Nyctereutes is an Old World genus of the family Canidae, consisting of just one living species, the raccoon dog of East Asia. Nyctereutes appeared about 9.0 million years ago (Mya), with all but one species becoming extinct before the Pleistocene.

Native to East Asia, the raccoon dog has been intensively bred for fur in Europe and especially in Russia during the twentieth century. Specimens have escaped or have been introduced to increase production and formed populations in Eastern Europe. It is currently expanding rapidly in the rest of Europe, where its presence is undesirable because it is considered to be a harmful and invasive species.

Paradoxurus

Paradoxurus is a genus within the viverrid family that was denominated and first described by Frédéric Cuvier in 1822. As of 2005, this genus was defined as comprising three species native to Southeast Asia:

the Asian palm civet (P. hermaphroditus)

the golden palm civet (P. zeylonensis)

the brown palm civet (P. jerdoni)In 2009, it was proposed to also include the golden wet-zone palm civet (P. aureus), the Sri Lankan brown palm civet (P. montanus) and the golden dry-zone palm civet (P. stenocephalus), which are endemic to Sri Lanka.

Sechuran fox

The Sechuran fox (Lycalopex sechurae), also called the Peruvian desert fox or the Sechuran zorro, is a small South American species of canid closely related to other South American "false" foxes or zorro.

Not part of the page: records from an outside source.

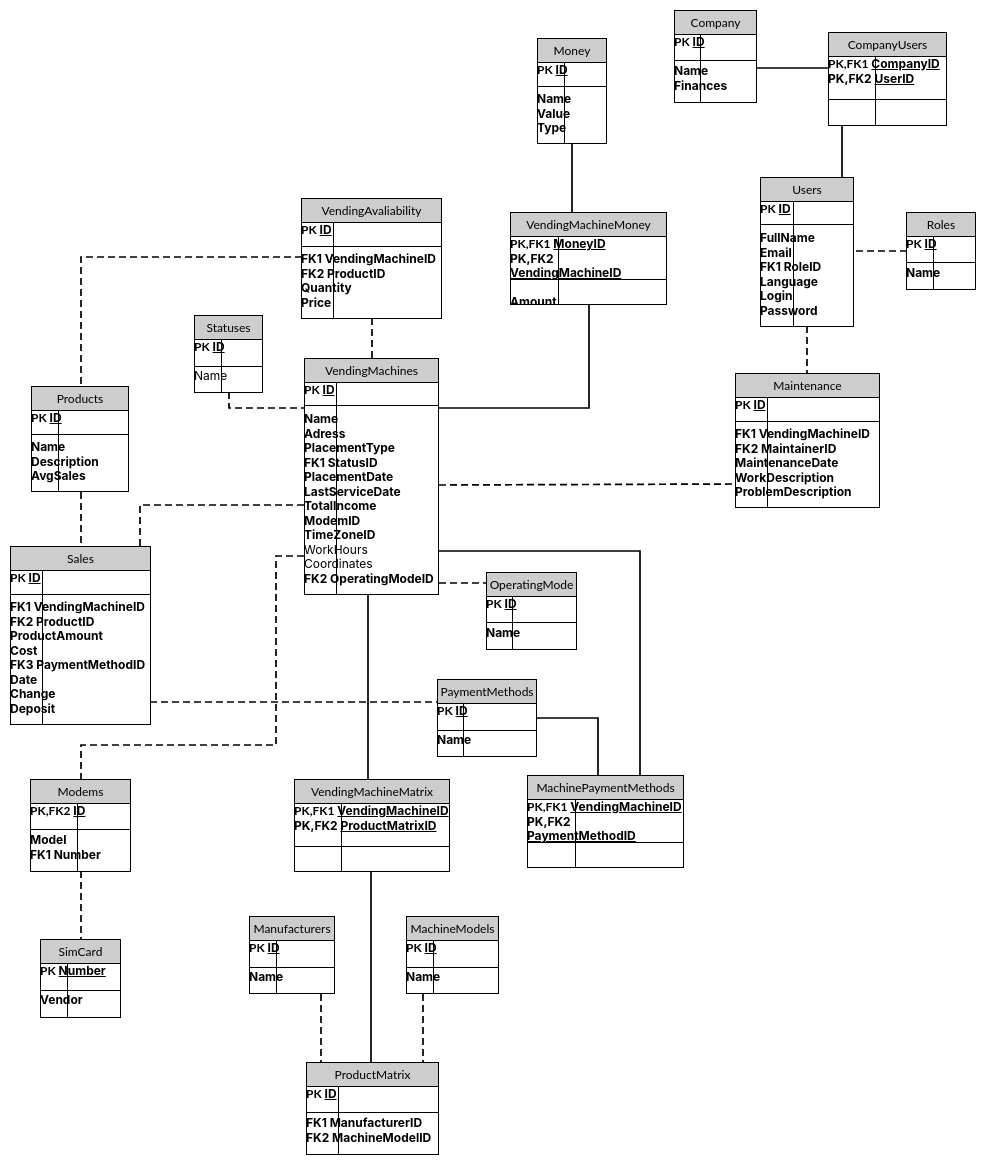
<!DOCTYPE html>
<html lang="en">
<head>
<meta charset="utf-8">
<title>Vending machine database schema</title>
<style>
:root { --ink: #000; --paper: #fff; --head: #cdcdcd; --row: 14.5px; }
* { box-sizing: border-box; margin: 0; padding: 0; }
body { width: 986px; height: 1165px; overflow: hidden; background: var(--paper); color: var(--ink); }
.schema { position: relative; width: 986px; height: 1165px; overflow: hidden; }
.relations { position: absolute; inset: 0; fill: none; stroke: var(--ink); stroke-width: 1.7; }
.optional { stroke-dasharray: 7 4; }
.entity { position: absolute; display: flex; flex-direction: column; border: 1px solid var(--ink); background: var(--paper); clip-path: inset(0); }
.entity h2 { flex: none; height: 24px; border-bottom: 1px solid var(--ink); background: var(--head); font: 400 12px/23px Lato, sans-serif; text-align: center; white-space: nowrap; }
.columns { position: relative; flex: 1; font: 700 12px/var(--row) Inter, sans-serif; white-space: nowrap; }
.columns::before { content: ""; position: absolute; top: 0; bottom: 0; left: var(--split); border-left: 1px solid var(--ink); }
.columns::after { content: ""; position: absolute; left: 0; right: 0; top: var(--keys); border-top: 1px solid var(--ink); }
ul { list-style: none; margin-left: -1px; }
.keys li:first-child { font-family: Lato, sans-serif; }
.keys u { font-family: Inter, sans-serif; }
.fields { margin-top: var(--row); }
.plain { font-weight: 400; }
</style>
</head>
<body>
<main class="schema">
<svg class="relations" width="986" height="1165" viewBox="0 0 986 1165" aria-hidden="true">
<g class="required">
<path d="M572 143V213"/>
<path d="M589 304V408H439"/>
<path d="M756 68H828"/>
<path d="M842 125V177"/>
<path d="M368 595V780"/>
<path d="M371 871V1063"/>
<path d="M439 551H640V775"/>
<path d="M537 718H598V775"/>
</g>
<g class="optional">
<path d="M907 251H854"/>
<path d="M807 326V373"/>
<path d="M439 485L735 484"/>
<path d="M302 257H81V386"/>
<path d="M372 318V358"/>
<path d="M229 392V408H304"/>
<path d="M81 492V547"/>
<path d="M304 505H140V547"/>
<path d="M304 556H276V745H81V780"/>
<path d="M439 583H486"/>
<path d="M150 702H437"/>
<path d="M81 871V940"/>
<path d="M321 994V1063"/>
<path d="M423 994V1063"/>
</g>
</svg>

<section class="entity" style="left:537px;top:38px;width:70px;height:106px">
<h2>Money</h2>
<div class="columns" style="--split:26px;--keys:23px">
<ul class="keys"><li>PK <u>ID</u></li></ul>
<ul class="fields"><li>Name</li><li>Value</li><li>Type</li></ul>
</div>
</section>

<section class="entity" style="left:674px;top:10px;width:83px;height:93px">
<h2>Company</h2>
<div class="columns" style="--split:25px;--keys:25px">
<ul class="keys"><li>PK <u>ID</u></li></ul>
<ul class="fields"><li>Name</li><li>Finances</li></ul>
</div>
</section>

<section class="entity" style="left:828px;top:32px;width:119px;height:94px">
<h2>CompanyUsers</h2>
<div class="columns" style="--split:46px;--keys:42px">
<ul class="keys"><li>PK,FK1 <u>CompanyID</u></li><li>PK,FK2 <u>UserID</u></li></ul>
</div>
</section>

<section class="entity" style="left:760px;top:177px;width:94px;height:150px">
<h2>Users</h2>
<div class="columns" style="--split:32px;--keys:22px">
<ul class="keys"><li>PK <u>ID</u></li></ul>
<ul class="fields"><li>FullName</li><li>Email</li><li>FK1 RoleID</li><li>Language</li><li>Login</li><li>Password</li></ul>
</div>
</section>

<section class="entity" style="left:906px;top:212px;width:70px;height:78px">
<h2>Roles</h2>
<div class="columns" style="--split:26px;--keys:25px">
<ul class="keys"><li>PK <u>ID</u></li></ul>
<ul class="fields"><li>Name</li></ul>
</div>
</section>

<section class="entity" style="left:301px;top:198px;width:141px;height:121px">
<h2>VendingAvaliability</h2>
<div class="columns" style="--split:31px;--keys:23px">
<ul class="keys"><li>PK <u>ID</u></li></ul>
<ul class="fields"><li>FK1 VendingMachineID</li><li>FK2 ProductID</li><li>Quantity</li><li>Price</li></ul>
</div>
</section>

<section class="entity" style="left:510px;top:212px;width:157px;height:93px">
<h2>VendingMachineMoney</h2>
<div class="columns" style="--split:47px;--keys:42px">
<ul class="keys"><li>PK,FK1 <u>MoneyID</u></li><li>PK,FK2<br><u>VendingMachineID</u></li></ul>
<ul class="fields"><li>Amount</li></ul>
</div>
</section>

<section class="entity" style="left:194px;top:315px;width:69px;height:78px">
<h2>Statuses</h2>
<div class="columns" style="--split:26px;--keys:26px">
<ul class="keys"><li>PK <u>ID</u></li></ul>
<ul class="fields"><li class="plain">Name</li></ul>
</div>
</section>

<section class="entity" style="left:304px;top:358px;width:135px;height:237px">
<h2>VendingMachines</h2>
<div class="columns" style="--split:31px;--keys:22px">
<ul class="keys"><li>PK <u>ID</u></li></ul>
<ul class="fields"><li>Name</li><li>Adress</li><li>PlacementType</li><li>FK1 StatusID</li><li>PlacementDate</li><li>LastServiceDate</li><li>TotalIncome</li><li>ModemID</li><li>TimeZoneID</li><li class="plain">WorkHours</li><li class="plain">Coordinates</li><li>FK2 OperatingModeID</li></ul>
</div>
</section>

<section class="entity" style="left:31px;top:386px;width:98px;height:106px">
<h2>Products</h2>
<div class="columns" style="--split:26px;--keys:23px">
<ul class="keys"><li>PK <u>ID</u></li></ul>
<ul class="fields"><li>Name</li><li>Description</li><li>AvgSales</li></ul>
</div>
</section>

<section class="entity" style="left:735px;top:373px;width:145px;height:135px">
<h2>Maintenance</h2>
<div class="columns" style="--split:31px;--keys:23px">
<ul class="keys"><li>PK <u>ID</u></li></ul>
<ul class="fields"><li>FK1 VendingMachineID</li><li>FK2 MaintainerID</li><li>MaintenanceDate</li><li>WorkDescription</li><li>ProblemDescription</li></ul>
</div>
</section>

<section class="entity" style="left:10px;top:546px;width:141px;height:179px">
<h2>Sales</h2>
<div class="columns" style="--split:31px;--keys:23px">
<ul class="keys"><li>PK <u>ID</u></li></ul>
<ul class="fields"><li>FK1 VendingMachineID</li><li>FK2 ProductID</li><li>ProductAmount</li><li>Cost</li><li>FK3 PaymentMethodID</li><li>Date</li><li>Change</li><li>Deposit</li></ul>
</div>
</section>

<section class="entity" style="left:486px;top:572px;width:91px;height:78px">
<h2>OperatingMode</h2>
<div class="columns" style="--split:25px;--keys:25px">
<ul class="keys"><li>PK <u>ID</u></li></ul>
<ul class="fields"><li>Name</li></ul>
</div>
</section>

<section class="entity" style="left:437px;top:679px;width:100px;height:78px">
<h2>PaymentMethods</h2>
<div class="columns" style="--split:25px;--keys:26px">
<ul class="keys"><li>PK <u>ID</u></li></ul>
<ul class="fields"><li>Name</li></ul>
</div>
</section>

<section class="entity" style="left:30px;top:779px;width:101px;height:93px">
<h2>Modems</h2>
<div class="columns" style="--split:46px;--keys:25px">
<ul class="keys"><li>PK,FK2 <u>ID</u></li></ul>
<ul class="fields"><li>Model</li><li>FK1 Number</li></ul>
</div>
</section>

<section class="entity" style="left:294px;top:779px;width:156px;height:93px">
<h2>VendingMachineMatrix</h2>
<div class="columns" style="--split:46px;--keys:42px">
<ul class="keys"><li>PK,FK1 <u>VendingMachineID</u></li><li>PK,FK2 <u>ProductMatrixID</u></li></ul>
</div>
</section>

<section class="entity" style="left:527px;top:775px;width:157px;height:93px">
<h2>MachinePaymentMethods</h2>
<div class="columns" style="--split:47px;--keys:42px">
<ul class="keys"><li>PK,FK1 <u>VendingMachineID</u></li><li>PK,FK2<br><u>PaymentMethodID</u></li></ul>
</div>
</section>

<section class="entity" style="left:249px;top:916px;width:86px;height:78px">
<h2>Manufacturers</h2>
<div class="columns" style="--split:26px;--keys:26px">
<ul class="keys"><li>PK <u>ID</u></li></ul>
<ul class="fields"><li>Name</li></ul>
</div>
</section>

<section class="entity" style="left:406px;top:916px;width:93px;height:78px">
<h2>MachineModels</h2>
<div class="columns" style="--split:26px;--keys:26px">
<ul class="keys"><li>PK <u>ID</u></li></ul>
<ul class="fields"><li>Name</li></ul>
</div>
</section>

<section class="entity" style="left:40px;top:939px;width:81px;height:79px">
<h2>SimCard</h2>
<div class="columns" style="--split:26px;--keys:26px">
<ul class="keys"><li>PK <u>Number</u></li></ul>
<ul class="fields"><li>Vendor</li></ul>
</div>
</section>

<section class="entity" style="left:306px;top:1062px;width:133px;height:93px">
<h2>ProductMatrix</h2>
<div class="columns" style="--split:31px;--keys:25px">
<ul class="keys"><li>PK <u>ID</u></li></ul>
<ul class="fields"><li>FK1 ManufacturerID</li><li>FK2 MachineModelID</li></ul>
</div>
</section>
</main>
</body>
</html>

It is found in the Sechura Desert in southwestern Ecuador and northwestern Peru.

South American fox

The South American foxes (Lycalopex), commonly called raposa in Portuguese, or zorro in Spanish, are a genus of the family Canidae from South America. Despite their name, they are not true foxes, but are a unique canid genus related to wolves and jackals, which some somewhat resemble foxes due to convergent evolution. The South American gray fox, Lycalopex griseus, is the most common species, and is known for its large ears and a highly marketable, russet-fringed pelt.

The oldest known fossils belonging to the genus were discovered in Chile, and date from 2.0 to 2.5 million years ago, in the mid- to late Pliocene.

Zona Sur

The Zona Sur (Southern Zone) is one of the five natural regions on which CORFO divided continental Chile in 1950. Its northern border is formed by the Bío-Bío River, the limit with the Central Chile Zone. By west with the Pacific Ocean, by the east with the Andean mountains and Argentina. Its southern border is the Chacao Channel, beyond it lies the Austral Zone. While Chiloé Archipelago belongs geographically to Zona Austral in terms of culture and history it lies closer to Zona Sur.

Extant Carnivora species

This page is based on a Wikipedia article written by authors (here).
Text is available under the CC BY-SA 3.0 license; additional terms may apply.
Images, videos and audio are available under their respective licenses.